"Resuscitation" fluid is given to restore ECF volume. To achieve this it would make sense to use a fluid that matches the composition of ECF and unfortunately 0.9% saline only goes part of the way to achieving this. ECF contains 140 mmol/l of sodium, 4 mmol/l of potassium, 113 mmol/l of chloride and 26 mmol/l of bicarbonate and as a result, when using 0.9% sodium chloride to correct a deficit there is an excess of chloride and a lack of bicarbonate. This creates a metabolic acidosis. It therefore makes sense to use balanced fluids containing potential bicarbonate. The studies quoted in this article are primarily related to severely ill patients many with sepsis in whom ongoing problems with ECF volume will be an issue and cannot be extrapolated to children on a general paediatric ward.
In summary, prescription of intravenous fluids should only be made after a careful assessment of the patient, in particular their ECF volume status. If that is reduced an isotonic solution should be administered. A balanced solution makes more sense physiologically but the evidence supporting its use over 0.9% saline is limited, particularly in the paediatric population. If there are ongoing losses they should be replaced by a solution best matching the fluid being lost. If it is not possible to establish the electrolyte content of the fluid losses an isotonic solution is advised. Once ECF volume is replete then a hypotonic solution should be given and on our ward we would use 0.45% saline + 2.5% dextrose. This is still providing more sodium than is normally recommended if giving fluids orally or in TPN. Unfortunately ECF volume status is notoriously difficult to assess and if there is doubt isotonic solutions will be safer. However if 0.9% sodium chloride continues to be administered as "maintenance" fluid we will see more cases of hypernatraemia. Whatever strategy is adopted it is essential to monitor serum electrolytes at least daily in children receiving a significant (>50%) proportion of their fluids intravenously.

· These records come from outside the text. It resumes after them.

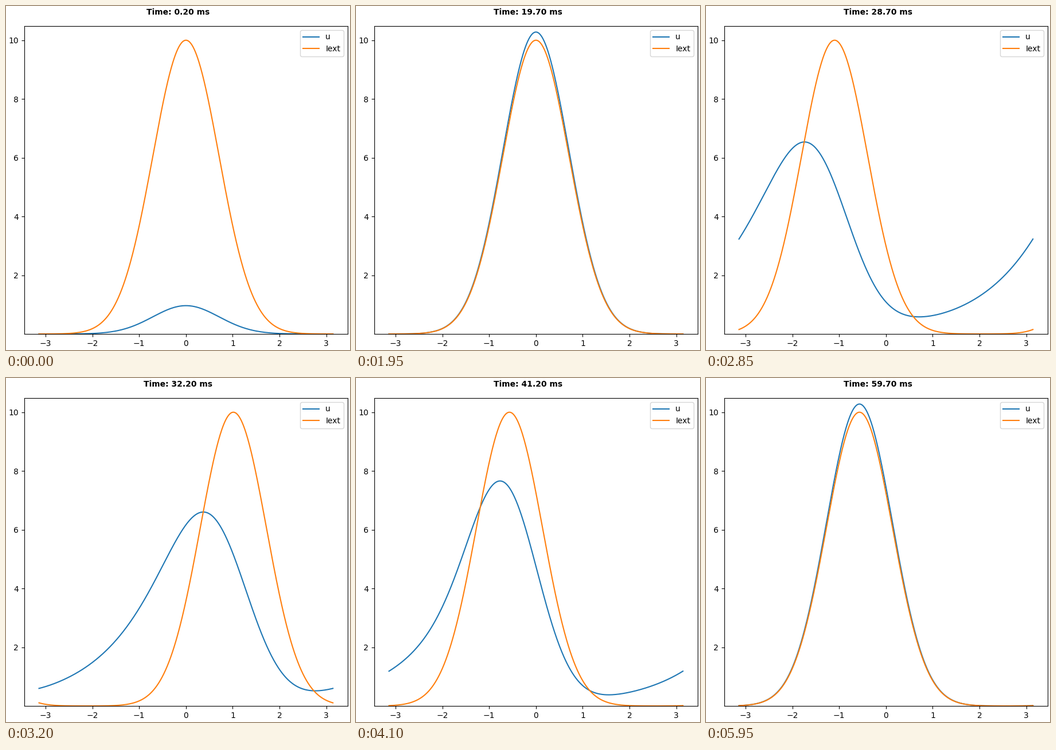
These frames come from a looping animation (600 px wide and 600 px high, 6000 ms). A matplotlib script:

```python
import numpy as np
import matplotlib.pyplot as plt
from matplotlib.animation import FuncAnimation

# Ring attractor network tracking a moving bump of input
NUM, TAU, DT = 512, 2.0, 0.1
K, WIDTH, AMP, J0 = 8.1, 0.5, 10.0, 4.0
PHASE = 200   # steps in each phase: hold, move, hold
STRIDE = 5    # simulation steps per animation frame
SIZE = 600

x = np.linspace(-np.pi, np.pi, NUM)


def ring(d):
    """Signed distance on the circle."""
    d = np.remainder(d, 2 * np.pi)
    return np.where(d > np.pi, d - 2 * np.pi, d)


def simulate(stimulus):
    d = ring(x[:, None] - x[None, :])
    conn = J0 * np.exp(-0.5 * (d / WIDTH) ** 2) / (np.sqrt(2 * np.pi) * WIDTH)
    decay = np.exp(-DT / TAU)
    u = np.zeros(NUM)
    history = []
    for drive in stimulus:
        rate = u ** 2 / (1 + K * np.sum(u ** 2))
        u = u * decay + (conn @ rate + drive) * (1 - decay)
        history.append(u)
    return np.array(history)


position = np.concatenate([np.zeros(PHASE),
                           np.linspace(0, 12, PHASE),
                           np.full(PHASE, 12.0)])
stimulus = AMP * np.exp(-0.25 * (ring(x - position[:, None]) / WIDTH) ** 2)
activity = simulate(stimulus)

fig = plt.figure(figsize=(6, 6), dpi=100)
left, right, top, bottom = 31.9, 595.83, 34.9, 572.1
ax = fig.add_axes([left / SIZE, 1 - bottom / SIZE,
                   (right - left) / SIZE, (bottom - top) / SIZE])
u_line, = ax.plot(x, activity[1], label='u')
i_line, = ax.plot(x, stimulus[1], label='Iext')
ax.set_xlim(-1.1 * np.pi, 1.1 * np.pi)
ax.set_ylim(0.98 * min(activity.min(), stimulus.min()),
            1.02 * max(activity.max(), stimulus.max()))
ax.legend(loc='best')
title = fig.suptitle('', y=1 - 4.17 / SIZE, fontsize=10, fontweight='bold')


def update(i):
    step = 1 + STRIDE * i
    u_line.set_ydata(activity[step])
    i_line.set_ydata(stimulus[step])
    title.set_text(f'Time: {(step + 1) * DT:.2f} ms')
    return u_line, i_line, title


anim = FuncAnimation(fig, update, frames=3 * PHASE // STRIDE, interval=50,
                     repeat=True, repeat_delay=0, blit=False)
plt.show()
```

I have not mentioned the ongoing debate about the volume of "maintenance" fluid we should be giving children. Currently this is based on recommendations made by Holliday and Segar in the 1950’s, matching fluid requirement to energy expenditure. It is now recognised that these do not reflect the fluid requirements of unwell children lying in bed and as a result “maintenance” fluid volume prescriptions may be twice what they should be. The prescription of more water than is needed is potentially a contributing factor to hypotonic solutions producing hyponatraemia - the prescribing of too much water rather than too little sodium. It is also likely that the cases of hyponatraemia reported in the literature were the result of the prescribing of hypotonic solutions to patients who were deplete of ECF in which case isotonic solutions should have been given.